In general (and most clearly on chapters 7 and 8) Cruising Utopia introduces queerness as an aesthetic protocol that organizes a refusal to accept “objective” reality and its entailing hierarchies. The “queer cultural maker is interested in art-directing the real,” and that means validating one’s reality principle in the aesthetic dimension (126). In a way, this is what dancer Fred Herko chose to do, and to a radical, deadly degree for that matter, as we so painfully read in Chapter 9. Herko’s embodiment of cultural surplus (the queer, speed junky who failed the normative protocols of canonization and value) is read across different choreographies and film appearances, as well as through his suicidal jeté out the window of a friend’s apartment building, as utopian traces of other ways of moving within the world. Failure is a recurring theme as well, and chapter 10 furthers the analysis of queer failure as an aesthetic radicalism that enables queer politics to release itself from the pragmatic prescriptions of capitalist notions of value and propriety.
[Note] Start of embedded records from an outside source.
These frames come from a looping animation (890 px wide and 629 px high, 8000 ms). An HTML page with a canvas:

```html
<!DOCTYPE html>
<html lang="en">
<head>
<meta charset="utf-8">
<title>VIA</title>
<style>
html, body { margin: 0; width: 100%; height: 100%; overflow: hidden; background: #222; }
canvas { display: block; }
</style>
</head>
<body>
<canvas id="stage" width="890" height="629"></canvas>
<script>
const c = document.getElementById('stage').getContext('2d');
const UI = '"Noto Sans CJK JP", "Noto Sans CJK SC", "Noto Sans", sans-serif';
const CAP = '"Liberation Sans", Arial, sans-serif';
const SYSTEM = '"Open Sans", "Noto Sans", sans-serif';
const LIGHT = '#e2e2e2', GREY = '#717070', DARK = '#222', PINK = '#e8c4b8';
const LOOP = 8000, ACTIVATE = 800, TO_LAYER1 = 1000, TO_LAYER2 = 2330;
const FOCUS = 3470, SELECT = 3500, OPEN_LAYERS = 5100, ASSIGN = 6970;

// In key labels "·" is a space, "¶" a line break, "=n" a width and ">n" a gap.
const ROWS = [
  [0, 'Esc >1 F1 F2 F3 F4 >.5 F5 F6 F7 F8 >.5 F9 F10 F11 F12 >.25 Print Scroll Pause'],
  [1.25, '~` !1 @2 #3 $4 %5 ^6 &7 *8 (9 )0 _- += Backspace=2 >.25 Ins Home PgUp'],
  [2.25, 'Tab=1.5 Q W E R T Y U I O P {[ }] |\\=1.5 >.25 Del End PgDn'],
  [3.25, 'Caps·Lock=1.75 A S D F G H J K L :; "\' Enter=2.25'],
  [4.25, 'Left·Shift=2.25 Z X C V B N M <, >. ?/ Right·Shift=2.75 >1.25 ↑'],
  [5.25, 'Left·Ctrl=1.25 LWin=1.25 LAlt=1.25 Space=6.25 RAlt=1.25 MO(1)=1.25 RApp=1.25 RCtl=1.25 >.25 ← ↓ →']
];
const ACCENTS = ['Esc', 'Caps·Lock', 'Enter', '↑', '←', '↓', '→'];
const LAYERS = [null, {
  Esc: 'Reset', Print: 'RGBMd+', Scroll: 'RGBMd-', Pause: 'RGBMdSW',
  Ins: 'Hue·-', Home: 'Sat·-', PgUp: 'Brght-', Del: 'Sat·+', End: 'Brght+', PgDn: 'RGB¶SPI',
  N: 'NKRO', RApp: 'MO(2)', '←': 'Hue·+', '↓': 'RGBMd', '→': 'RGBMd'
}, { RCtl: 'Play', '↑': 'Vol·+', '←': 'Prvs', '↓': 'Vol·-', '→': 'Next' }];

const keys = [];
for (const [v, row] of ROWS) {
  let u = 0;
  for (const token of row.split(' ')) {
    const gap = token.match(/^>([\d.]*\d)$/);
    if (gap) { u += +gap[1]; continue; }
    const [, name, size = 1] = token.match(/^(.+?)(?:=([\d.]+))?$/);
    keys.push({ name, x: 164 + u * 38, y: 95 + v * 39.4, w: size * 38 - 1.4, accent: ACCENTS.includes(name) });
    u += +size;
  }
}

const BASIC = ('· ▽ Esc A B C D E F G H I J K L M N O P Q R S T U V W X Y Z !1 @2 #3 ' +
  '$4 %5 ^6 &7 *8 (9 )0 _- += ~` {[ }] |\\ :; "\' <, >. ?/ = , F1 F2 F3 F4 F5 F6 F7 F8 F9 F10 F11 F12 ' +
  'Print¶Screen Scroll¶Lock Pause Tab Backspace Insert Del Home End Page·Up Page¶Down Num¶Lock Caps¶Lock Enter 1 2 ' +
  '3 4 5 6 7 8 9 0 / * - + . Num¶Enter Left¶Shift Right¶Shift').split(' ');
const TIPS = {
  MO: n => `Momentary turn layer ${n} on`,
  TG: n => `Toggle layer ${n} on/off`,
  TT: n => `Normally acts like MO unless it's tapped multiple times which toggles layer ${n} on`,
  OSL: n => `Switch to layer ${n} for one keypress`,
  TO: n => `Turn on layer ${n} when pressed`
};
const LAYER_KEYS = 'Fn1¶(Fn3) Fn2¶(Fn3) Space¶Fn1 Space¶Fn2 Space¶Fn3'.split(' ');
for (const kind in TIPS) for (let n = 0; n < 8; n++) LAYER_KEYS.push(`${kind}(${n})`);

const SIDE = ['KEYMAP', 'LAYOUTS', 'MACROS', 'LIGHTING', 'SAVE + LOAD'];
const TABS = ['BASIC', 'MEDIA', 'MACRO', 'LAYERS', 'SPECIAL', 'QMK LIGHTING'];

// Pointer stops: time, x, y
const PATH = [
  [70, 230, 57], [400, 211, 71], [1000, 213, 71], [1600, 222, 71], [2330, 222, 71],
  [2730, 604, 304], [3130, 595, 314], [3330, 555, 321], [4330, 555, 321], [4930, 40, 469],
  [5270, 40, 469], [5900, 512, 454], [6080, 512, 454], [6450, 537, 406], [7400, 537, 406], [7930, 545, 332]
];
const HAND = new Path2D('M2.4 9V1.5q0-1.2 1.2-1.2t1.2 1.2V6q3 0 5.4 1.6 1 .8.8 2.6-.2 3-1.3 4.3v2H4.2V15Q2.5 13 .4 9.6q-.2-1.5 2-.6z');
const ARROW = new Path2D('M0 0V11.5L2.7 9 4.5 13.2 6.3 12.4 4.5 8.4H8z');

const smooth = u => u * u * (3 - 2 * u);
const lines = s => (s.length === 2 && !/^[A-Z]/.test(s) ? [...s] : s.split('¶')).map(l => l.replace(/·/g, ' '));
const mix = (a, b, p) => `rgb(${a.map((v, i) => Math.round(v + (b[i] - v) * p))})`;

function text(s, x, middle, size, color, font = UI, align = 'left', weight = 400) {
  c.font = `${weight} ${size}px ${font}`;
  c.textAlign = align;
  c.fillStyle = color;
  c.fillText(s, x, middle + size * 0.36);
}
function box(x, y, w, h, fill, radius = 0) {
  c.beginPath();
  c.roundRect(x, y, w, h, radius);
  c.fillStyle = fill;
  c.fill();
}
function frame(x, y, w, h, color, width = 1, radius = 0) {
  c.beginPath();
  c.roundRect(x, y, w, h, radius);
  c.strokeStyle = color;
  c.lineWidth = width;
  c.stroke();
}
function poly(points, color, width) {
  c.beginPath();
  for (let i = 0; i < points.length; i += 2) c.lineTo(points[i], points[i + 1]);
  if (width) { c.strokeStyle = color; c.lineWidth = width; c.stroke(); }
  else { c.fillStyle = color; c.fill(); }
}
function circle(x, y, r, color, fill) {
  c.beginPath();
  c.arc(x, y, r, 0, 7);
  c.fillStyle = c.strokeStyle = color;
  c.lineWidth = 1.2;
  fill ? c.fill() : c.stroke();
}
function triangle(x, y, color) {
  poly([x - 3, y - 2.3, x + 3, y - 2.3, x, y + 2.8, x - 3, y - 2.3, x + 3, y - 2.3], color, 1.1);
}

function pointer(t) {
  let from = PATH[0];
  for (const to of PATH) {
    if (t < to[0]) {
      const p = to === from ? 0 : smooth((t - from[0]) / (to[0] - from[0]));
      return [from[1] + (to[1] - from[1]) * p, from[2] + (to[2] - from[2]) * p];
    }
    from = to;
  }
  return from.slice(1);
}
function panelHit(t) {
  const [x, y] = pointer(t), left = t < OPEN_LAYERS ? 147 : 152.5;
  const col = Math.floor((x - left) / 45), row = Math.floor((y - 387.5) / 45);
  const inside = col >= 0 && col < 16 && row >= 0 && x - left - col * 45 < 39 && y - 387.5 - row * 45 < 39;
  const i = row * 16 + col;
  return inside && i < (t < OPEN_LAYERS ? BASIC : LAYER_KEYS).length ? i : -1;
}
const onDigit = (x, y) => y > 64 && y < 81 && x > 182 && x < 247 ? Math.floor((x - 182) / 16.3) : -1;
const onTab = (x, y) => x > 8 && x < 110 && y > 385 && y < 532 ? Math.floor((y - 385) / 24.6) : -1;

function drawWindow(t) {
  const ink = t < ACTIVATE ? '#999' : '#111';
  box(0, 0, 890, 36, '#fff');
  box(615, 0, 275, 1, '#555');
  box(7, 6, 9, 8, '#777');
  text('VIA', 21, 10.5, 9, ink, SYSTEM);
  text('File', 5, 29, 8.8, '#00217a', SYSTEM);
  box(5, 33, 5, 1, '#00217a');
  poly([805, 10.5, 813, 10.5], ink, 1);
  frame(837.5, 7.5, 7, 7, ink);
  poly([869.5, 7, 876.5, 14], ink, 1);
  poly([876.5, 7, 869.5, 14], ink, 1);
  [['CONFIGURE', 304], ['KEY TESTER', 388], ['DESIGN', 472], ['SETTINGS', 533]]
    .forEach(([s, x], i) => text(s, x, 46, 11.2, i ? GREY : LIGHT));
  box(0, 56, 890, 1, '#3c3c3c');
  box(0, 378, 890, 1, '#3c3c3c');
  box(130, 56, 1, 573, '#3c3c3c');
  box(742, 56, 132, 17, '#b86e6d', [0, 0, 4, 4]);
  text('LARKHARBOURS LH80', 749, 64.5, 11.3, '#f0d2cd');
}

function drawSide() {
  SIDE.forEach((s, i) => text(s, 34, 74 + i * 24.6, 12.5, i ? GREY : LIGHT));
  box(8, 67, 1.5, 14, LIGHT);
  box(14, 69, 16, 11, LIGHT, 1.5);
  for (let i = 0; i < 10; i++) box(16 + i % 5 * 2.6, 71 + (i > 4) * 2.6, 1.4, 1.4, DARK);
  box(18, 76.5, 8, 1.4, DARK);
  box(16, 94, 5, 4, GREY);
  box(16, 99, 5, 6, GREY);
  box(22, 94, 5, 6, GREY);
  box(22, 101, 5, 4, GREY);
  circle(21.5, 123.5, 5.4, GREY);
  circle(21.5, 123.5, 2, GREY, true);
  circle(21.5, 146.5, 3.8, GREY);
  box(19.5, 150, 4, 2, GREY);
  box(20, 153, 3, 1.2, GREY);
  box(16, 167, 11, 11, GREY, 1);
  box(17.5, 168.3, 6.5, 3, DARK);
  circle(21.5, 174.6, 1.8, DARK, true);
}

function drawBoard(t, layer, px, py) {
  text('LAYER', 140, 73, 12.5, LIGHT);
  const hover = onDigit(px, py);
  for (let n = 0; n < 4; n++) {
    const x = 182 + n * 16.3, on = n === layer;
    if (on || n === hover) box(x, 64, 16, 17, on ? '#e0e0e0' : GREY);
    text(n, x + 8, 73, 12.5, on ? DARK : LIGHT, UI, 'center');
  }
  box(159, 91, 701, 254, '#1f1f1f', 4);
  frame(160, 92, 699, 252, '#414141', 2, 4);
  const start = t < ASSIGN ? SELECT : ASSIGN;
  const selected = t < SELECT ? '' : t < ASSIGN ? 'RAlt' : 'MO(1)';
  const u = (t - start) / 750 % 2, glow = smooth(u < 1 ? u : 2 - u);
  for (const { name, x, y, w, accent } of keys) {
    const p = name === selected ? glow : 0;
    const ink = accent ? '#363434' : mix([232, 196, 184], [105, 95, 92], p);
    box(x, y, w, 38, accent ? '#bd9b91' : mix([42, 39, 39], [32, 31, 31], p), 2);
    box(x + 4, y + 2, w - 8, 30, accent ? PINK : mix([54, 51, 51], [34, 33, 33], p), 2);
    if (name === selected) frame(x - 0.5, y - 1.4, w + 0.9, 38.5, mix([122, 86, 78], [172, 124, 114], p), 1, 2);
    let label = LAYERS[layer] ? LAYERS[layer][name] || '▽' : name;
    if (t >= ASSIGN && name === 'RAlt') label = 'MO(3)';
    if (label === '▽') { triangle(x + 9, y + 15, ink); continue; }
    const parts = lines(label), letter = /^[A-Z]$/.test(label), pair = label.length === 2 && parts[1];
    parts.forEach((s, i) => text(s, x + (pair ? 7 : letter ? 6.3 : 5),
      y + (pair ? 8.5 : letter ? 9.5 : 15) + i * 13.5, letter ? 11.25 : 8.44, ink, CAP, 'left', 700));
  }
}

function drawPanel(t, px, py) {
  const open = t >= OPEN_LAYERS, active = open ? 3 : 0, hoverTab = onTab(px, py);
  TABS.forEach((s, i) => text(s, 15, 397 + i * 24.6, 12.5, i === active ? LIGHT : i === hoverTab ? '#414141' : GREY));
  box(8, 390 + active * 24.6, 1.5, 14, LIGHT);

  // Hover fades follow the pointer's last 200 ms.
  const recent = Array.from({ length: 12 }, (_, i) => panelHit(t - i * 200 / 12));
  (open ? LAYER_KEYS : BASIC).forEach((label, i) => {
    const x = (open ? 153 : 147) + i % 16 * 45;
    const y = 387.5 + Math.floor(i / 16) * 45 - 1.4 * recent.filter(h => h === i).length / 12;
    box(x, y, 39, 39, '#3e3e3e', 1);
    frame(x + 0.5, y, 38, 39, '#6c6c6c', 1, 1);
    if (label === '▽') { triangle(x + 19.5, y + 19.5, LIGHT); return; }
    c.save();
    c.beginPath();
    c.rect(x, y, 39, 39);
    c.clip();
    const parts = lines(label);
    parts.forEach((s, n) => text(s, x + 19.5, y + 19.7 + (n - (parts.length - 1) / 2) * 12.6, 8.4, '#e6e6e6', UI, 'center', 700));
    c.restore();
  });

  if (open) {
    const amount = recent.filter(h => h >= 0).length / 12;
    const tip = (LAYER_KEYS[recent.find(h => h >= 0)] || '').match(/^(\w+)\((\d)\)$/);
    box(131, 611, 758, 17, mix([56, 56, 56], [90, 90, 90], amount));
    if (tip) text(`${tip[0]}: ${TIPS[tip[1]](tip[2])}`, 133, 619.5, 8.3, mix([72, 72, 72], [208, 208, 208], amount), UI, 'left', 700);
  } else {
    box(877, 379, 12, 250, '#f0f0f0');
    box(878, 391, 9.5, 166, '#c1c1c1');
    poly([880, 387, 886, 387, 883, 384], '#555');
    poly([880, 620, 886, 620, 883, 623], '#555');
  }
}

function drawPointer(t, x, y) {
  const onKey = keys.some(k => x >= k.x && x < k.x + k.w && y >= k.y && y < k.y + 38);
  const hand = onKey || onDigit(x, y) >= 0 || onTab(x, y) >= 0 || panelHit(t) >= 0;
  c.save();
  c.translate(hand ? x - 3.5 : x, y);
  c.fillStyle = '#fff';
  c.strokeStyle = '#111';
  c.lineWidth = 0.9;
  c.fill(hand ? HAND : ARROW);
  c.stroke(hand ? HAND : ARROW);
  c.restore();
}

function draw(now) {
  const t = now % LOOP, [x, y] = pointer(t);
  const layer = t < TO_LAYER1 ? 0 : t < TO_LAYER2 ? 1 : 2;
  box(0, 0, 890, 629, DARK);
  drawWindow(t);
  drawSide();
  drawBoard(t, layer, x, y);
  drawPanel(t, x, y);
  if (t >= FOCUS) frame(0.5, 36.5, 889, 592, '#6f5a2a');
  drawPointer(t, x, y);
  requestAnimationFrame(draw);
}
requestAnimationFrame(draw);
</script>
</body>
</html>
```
The book ends with another call for queer collectivity. In a conclusion section entitled “Take Ecstasy with Me,” Muñoz contends that individual transports are insufficient, and that we need to engage in utopian criticism taken as a collective temporal distortion. The convergence of past, present, and future is Heidegger’s meaning of the ecstatic, and Muñoz believes that “taking ecstasy with one another, in as many ways as possible” can perhaps be a way to enact a utopian hermeneutics, from shared critical dissatisfaction to collective potentiality (189). Here, like in several moments along this inspired book, Muñoz jumps from an act of erotic and toxic transgression to a political summoning. And indeed this is the book’s greatest gesture: it bridges mundane acts of intimate and erotic connection to modes of critique and political resistance. Grounding “critique” in utopia and “utopia” in historically situated experiences of minoritarian subjects, Muñoz not only challenges the stagnant political imagination of current queer criticism, but also reframes everyday acts of utopian longing as the labor of (queer) historical materialism.
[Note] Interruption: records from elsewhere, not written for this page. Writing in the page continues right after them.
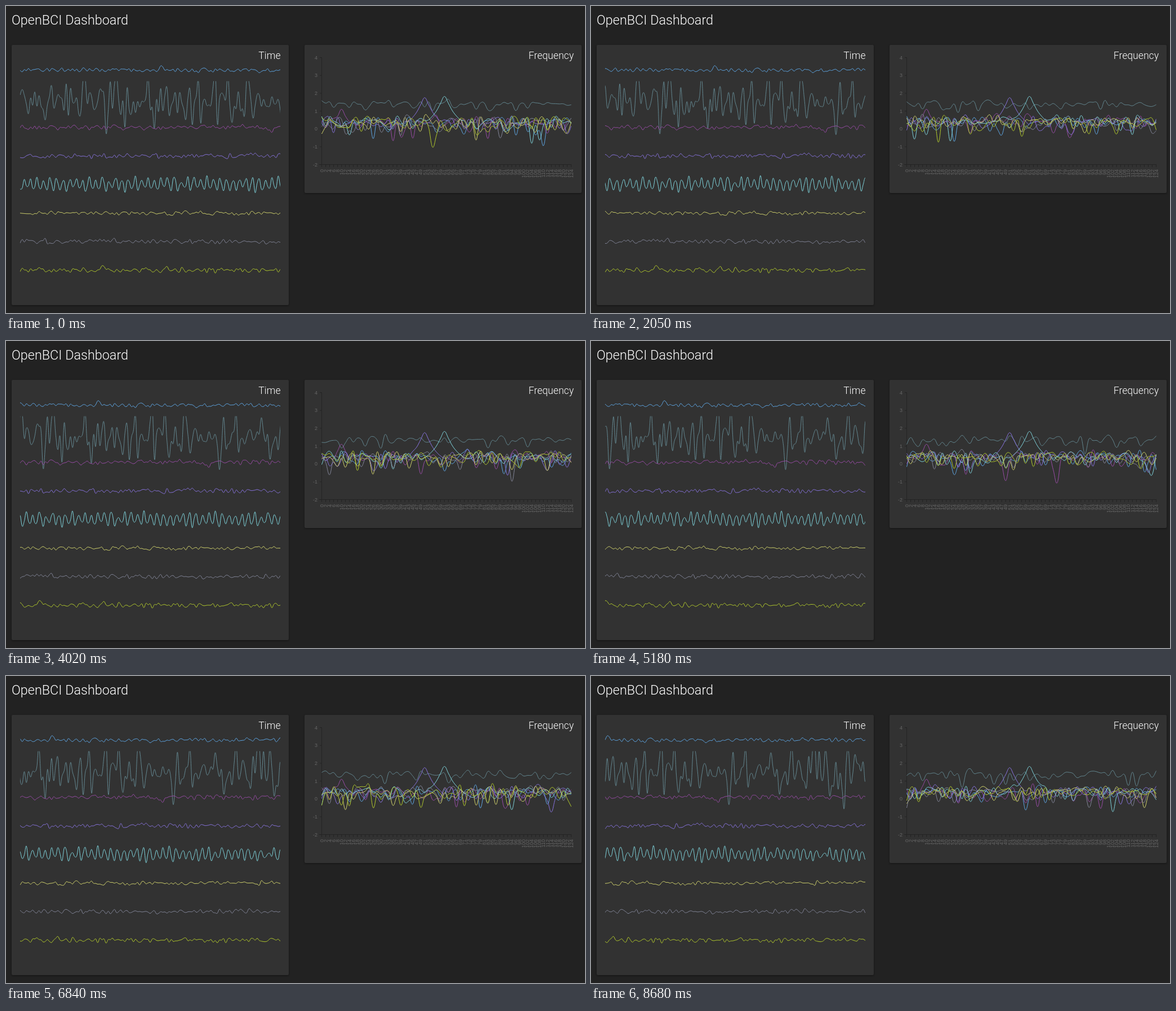
Write an HTML page that moves like this. It is 1028 px wide and 545 px high and loops after 8780 ms.

```html
<!DOCTYPE html>
<html lang="en">
<head>
<meta charset="utf-8">
<title>OpenBCI Dashboard</title>
<style>
  html, body { margin: 0; width: 100%; height: 100%; overflow: hidden; background: #222; }
  svg { display: block; }
  .panel { fill: #323232; filter: drop-shadow(0 1px 1.5px rgba(0, 0, 0, .45)); }
  .head { font-family: Roboto, sans-serif; font-weight: 300; fill: #fff; }
  .label { font: 9px "Liberation Sans", Arial, sans-serif; fill: #666; text-anchor: end; }
  .axis { stroke: #242424; fill: none; }
  .line { fill: none; stroke-width: 1; stroke-linejoin: round; }
</style>
</head>
<body>
<svg width="1028" height="545" viewBox="0 0 1028 545">
  <defs>
    <clipPath id="timeClip"><rect x="25" y="100" width="462" height="400"/></clipPath>
    <clipPath id="waveClip"><rect x="0" y="133.5" width="900" height="120"/></clipPath>
  </defs>
  <rect class="panel" x="10" y="69" width="492" height="462" rx="2"/>
  <rect class="panel" x="530" y="69" width="492" height="263" rx="2"/>
  <text class="head" x="10" y="33" font-size="23.4">OpenBCI Dashboard</text>
  <text class="head" x="487.5" y="94" font-size="17.6" text-anchor="end">Time</text>
  <text class="head" x="1008" y="94" font-size="17.6" text-anchor="end">Frequency</text>
  <g id="axes"></g>
  <g clip-path="url(#timeClip)"><g id="time"></g></g>
  <g id="freq"></g>
</svg>
<script>
const LOOP = 8780, SLOT = 166.6, PER_SLOT = 1.27;
const HELD = [2, 6, 13, 16, 20, 22, 25, 29, 35, 39, 40, 43, 44, 47]; // slots without a redraw
const GAP = 462 / 124, SAMPLES = 195, POINTS = 64, BIN = 443 / 63;
const STRONG = 1, MAINS = 4; // the clipped channel and the one full of hum

const CHANNELS = [
  { color: '#5fa8e6', spread: 1.7 },
  { color: '#638790', spread: 23 },
  { color: '#9a4ca8', spread: 2.2, tone: [5, 1.1] },
  { color: '#8974e0', spread: 2.1, tone: [26, 1.75] },
  { color: '#80d6de', spread: 3, tone: [31, 1.82] },
  { color: '#d4d66e', spread: 1.8 },
  { color: '#84879a', spread: 2.2 },
  { color: '#b4cc2c', spread: 2.2 }
];

// the most visible events: channel, x, offset
const SPIKES = [[0, 276, -9], [STRONG, 70, 38], [STRONG, 264, 54], [STRONG, 402, 44],
  [STRONG, 491, 64], [STRONG, 695, 71], [2, 472, 9], [7, 171, -8], [7, 285, -7]];

// mulberry32
function random(seed) {
  let s = seed * 7919 + 101 | 0;
  return () => {
    s = s + 0x6D2B79F5 | 0;
    let t = Math.imul(s ^ s >>> 15, 1 | s);
    t = t + Math.imul(t ^ t >>> 7, 61 | t) ^ t;
    return ((t ^ t >>> 14) >>> 0) / 4294967296;
  };
}

const f = n => n.toFixed(2);
const time = document.getElementById('time');
const freq = document.getElementById('freq');
const axes = document.getElementById('axes');

function add(parent, tag, attrs, text = '') {
  const el = document.createElementNS('http://www.w3.org/2000/svg', tag);
  for (const key in attrs) el.setAttribute(key, attrs[key]);
  el.textContent = text;
  return parent.appendChild(el);
}

function spline(pts) {
  const slope = i => {
    const a = pts[Math.max(i - 1, 0)], b = pts[Math.min(i + 1, pts.length - 1)];
    return [(b[0] - a[0]) * .2, (b[1] - a[1]) * .2];
  };
  return pts.reduce((d, p, i) => {
    if (!i) return `M${f(p[0])} ${f(p[1])}`;
    const q = pts[i - 1], m = slope(i - 1), n = slope(i);
    return d + `C${f(q[0] + m[0])} ${f(q[1] + m[1])} ${f(p[0] - n[0])} ${f(p[1] - n[1])} ${f(p[0])} ${f(p[1])}`;
  }, '');
}

function signal(ch) {
  const rnd = random(ch + 5), spikes = SPIKES.filter(s => s[0] === ch);
  return spline(Array.from({ length: SAMPLES }, (_, i) => {
    const x = 25 + i * GAP;
    let y = (rnd() + rnd() + rnd() - 1.5) * 2 * CHANNELS[ch].spread;
    if (ch === MAINS) y += 9.5 * Math.sin(x * 2 * Math.PI / 11.6);
    for (const [, at, dy] of spikes) y += (dy - y) * Math.exp(-(((x - at) / 3.6) ** 2));
    return [x, 114 + ch * 50.7 + y];
  }));
}

const freqY = v => 218.2 - v * 31.67;

// log magnitude of random noise, with a steady tone on some channels
function spectrum(ch, slot) {
  const rnd = random(slot * 8 + ch + 400), tone = CHANNELS[ch].tone;
  const [level, depth] = ch === STRONG ? [1.42, .33] : [.42, .5];
  return spline(Array.from({ length: POINTS }, (_, i) => {
    let v = level + depth * Math.log10(-Math.log(rnd() * .999 + .0005));
    if (tone) v = Math.max(v, tone[1] - .9 * Math.log10(1 + 1.7 * (i - tone[0]) ** 2));
    return [560.5 + i * BIN, freqY(v)];
  }));
}

function drawAxes() {
  let ticks = 'M560.5 91V285M556 281.5H1004';
  for (let v = -2; v <= 4; v++) {
    ticks += `M557 ${f(freqY(v))}H560`;
    add(axes, 'text', { class: 'label', x: 553, y: f(freqY(v) + 3.2) }, v);
  }
  for (let i = 0; i < POINTS; i++) {
    const x = 560.5 + i * BIN;
    ticks += `M${f(x)} 281V286`;
    add(axes, 'text', { class: 'label', transform: `translate(${f(x + 3.2)} 290) rotate(-90)` },
      Math.round(i * 124 / 63));
  }
  add(axes, 'path', { class: 'axis', d: ticks });
}

drawAxes();
const spectra = CHANNELS.map(({ color }, ch) => {
  const wave = add(time, 'path', { class: 'line', stroke: color, d: signal(ch) });
  if (ch === STRONG) wave.setAttribute('clip-path', 'url(#waveClip)');
  return add(freq, 'path', { class: 'line', stroke: color });
});

let shown = -1;
function draw(ms) {
  let slot = Math.floor(ms % LOOP / SLOT);
  while (HELD.includes(slot)) slot--;
  if (slot === shown) return;
  shown = slot;
  time.setAttribute('transform', `translate(${f(-Math.round(slot * PER_SLOT) * GAP)} 0)`);
  spectra.forEach((path, ch) => path.setAttribute('d', spectrum(ch, slot)));
}

const start = performance.now();
function tick() {
  draw(performance.now() - start);
  requestAnimationFrame(tick);
}
tick();
</script>
</body>
</html>
```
Pablo Assumpão is a PhD candidate in the Department of Performance Studies (NYU). He has an MA in Performance Studies (NYU 2002) and an MPhil in Communications and Semiotics (PUC-SP, Brazil, 2006). His current academic interests include the erotics of history in Brazil, experimental ethnography, and the sensory politics of performance. His artistic work has included writing for theater and film, video and video installation, and performance art. Pablo was born in Fortaleza, Brazil, and currently lives in Brooklyn.


 [1] What Muñoz identifies as “antirelational” mode of criticism is inaugurated by Leo Bersani’s influential book Homos, in which it is argued that homo-ness instances a pontentially revolutionary inaptitude—inherent in gay desire—for sociality as it is known (1995). Muñoz will argue that such denouncing of relationality is based on a concept of queerness that distances it from various contaminations by race, gender, class, and other particularities that taint the purity of sexuality as a singular trope of difference.

Works cited

Bersani, Leo. 1995. Homos. Cambridge, MA: Harvard University Press.

Bloch, Ernst. 1995. The Principle of Hope. Trans. Neville Plaice, Stephen Plaice, and Pauln Knight, 3 vols. Cambridge, MA: MIT Press.

Husserl, Edmund. 1991. Ideas Pertaining to a Pure Phenomenology and to a Phenomenological Philosophy. Trans. R. Rojcewicz. New York: Springer.